● **EXERCISE PROMPT**: Across all of the records below, determine the number of lines containing the string "tail"; reply with that number only.

[Stored data]
━━━━━━
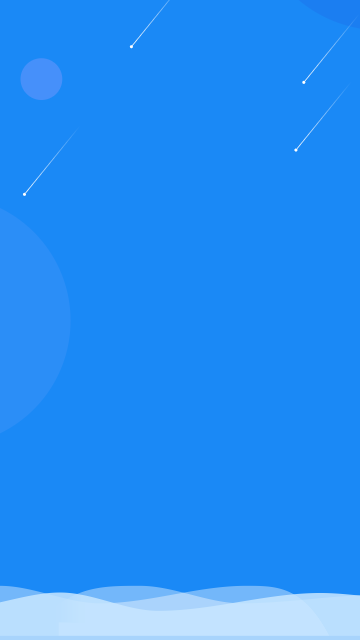
Give the GLSL for this background, as a WebGL 2 fragment shader.

```glsl
#version 300 es
precision highp float;
// Flat blue sky with pale discs, falling streaks and translucent waves along the bottom.

#define TRAIL_LENGTH 0.245
#define TRAIL_HALF_WIDTH 0.0011
#define HEAD_RADIUS 0.0042
#define VEIL_ALPHA 0.39
#define FRONT_ALPHA 0.85
#define FLOOR_HEIGHT 0.0116

uniform vec2 u_resolution;
out vec4 outColor;

const vec3 SKY = vec3(0.102, 0.537, 0.965);
const vec3 LILAC = vec3(0.275, 0.565, 0.98);
const vec3 SOFT_BLUE = vec3(0.17, 0.555, 0.968);
const vec3 DEEP_BLUE = vec3(0.105, 0.495, 0.945);
const vec3 FOAM = vec3(0.78, 0.902, 1.0);
const vec3 FLOOR_BLUE = vec3(0.66, 0.83, 0.99);

// Antialiased coverage of a signed distance, one pixel wide.
float cover(float d) {
    return clamp(0.5 - d * u_resolution.x, 0.0, 1.0);
}

float disc(vec2 p, vec2 center, float radius) {
    return cover(length(p - center) - radius);
}

// Streak with a round head and a tail that fades up to the right.
float streak(vec2 p, vec2 head) {
    vec2 along = normalize(vec2(0.63, 0.777));
    vec2 q = p - head;
    float t = clamp(dot(q, along), 0.0, TRAIL_LENGTH);
    float fade = 1.0 - t / TRAIL_LENGTH;
    float tail = cover(length(q - along * t) - TRAIL_HALF_WIDTH) * fade;
    return max(tail, cover(length(q) - HEAD_RADIUS));
}

// Wave outlines: smooth swings between crests and troughs.
float leftVeil(float x) {
    float y = mix(0.1505, 0.1019, smoothstep(0.0, 0.278, x));
    y = mix(y, 0.1505, smoothstep(0.278, 0.683, x));
    return y - 15.0 * pow(max(x - 0.683, 0.0), 3.2);
}

float rightVeil(float x) {
    float y = mix(0.1505, 0.1019, smoothstep(0.389, 0.671, x));
    y = mix(y, 0.126, smoothstep(0.671, 1.06, x));
    return y - 6.0 * pow(max(0.389 - x, 0.0), 3.2);
}

float frontWave(float x) {
    float y = mix(0.088, 0.1319, smoothstep(-0.12, 0.167, x));
    y = mix(y, 0.081, smoothstep(0.167, 0.44, x));
    y = mix(y, 0.1306, smoothstep(0.44, 0.89, x));
    return mix(y, 0.115, smoothstep(0.89, 1.12, x));
}

void main() {
    // The canvas width is one unit.
    vec2 p = gl_FragCoord.xy / u_resolution.x;
    vec3 color = SKY;

    // Discs
    color = mix(color, SOFT_BLUE, disc(p, vec2(-0.152, 0.887), 0.348));
    color = mix(color, DEEP_BLUE, disc(p, vec2(1.06, 2.051), 0.3575));
    color = mix(color, LILAC, disc(p, vec2(0.115, 1.558), 0.058));

    // Falling streaks
    vec2 heads[4] = vec2[4](vec2(0.365, 1.648), vec2(0.844, 1.549),
                            vec2(0.822, 1.361), vec2(0.068, 1.238));
    for (int i = 0; i < 4; i++) {
        color = mix(color, vec3(1.0), streak(p, heads[i]));
    }

    // Two translucent waves; the right one fades in above a low step
    float step_ = cover(p.y - 0.049) * cover(0.163 - p.x);
    float fadeIn = max(smoothstep(0.15, 0.24, p.x), step_);
    color = mix(color, vec3(1.0), VEIL_ALPHA * cover(p.y - leftVeil(p.x)));
    color = mix(color, vec3(1.0), VEIL_ALPHA * fadeIn * cover(p.y - rightVeil(p.x)));

    // Front wave and floor strip
    color = mix(color, FOAM, FRONT_ALPHA * cover(p.y - frontWave(p.x)));
    color = mix(color, FLOOR_BLUE, cover(p.y - FLOOR_HEIGHT));

    outColor = vec4(color, 1.0);
}
```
━━━━━━
● **RESULT BELOW**: 3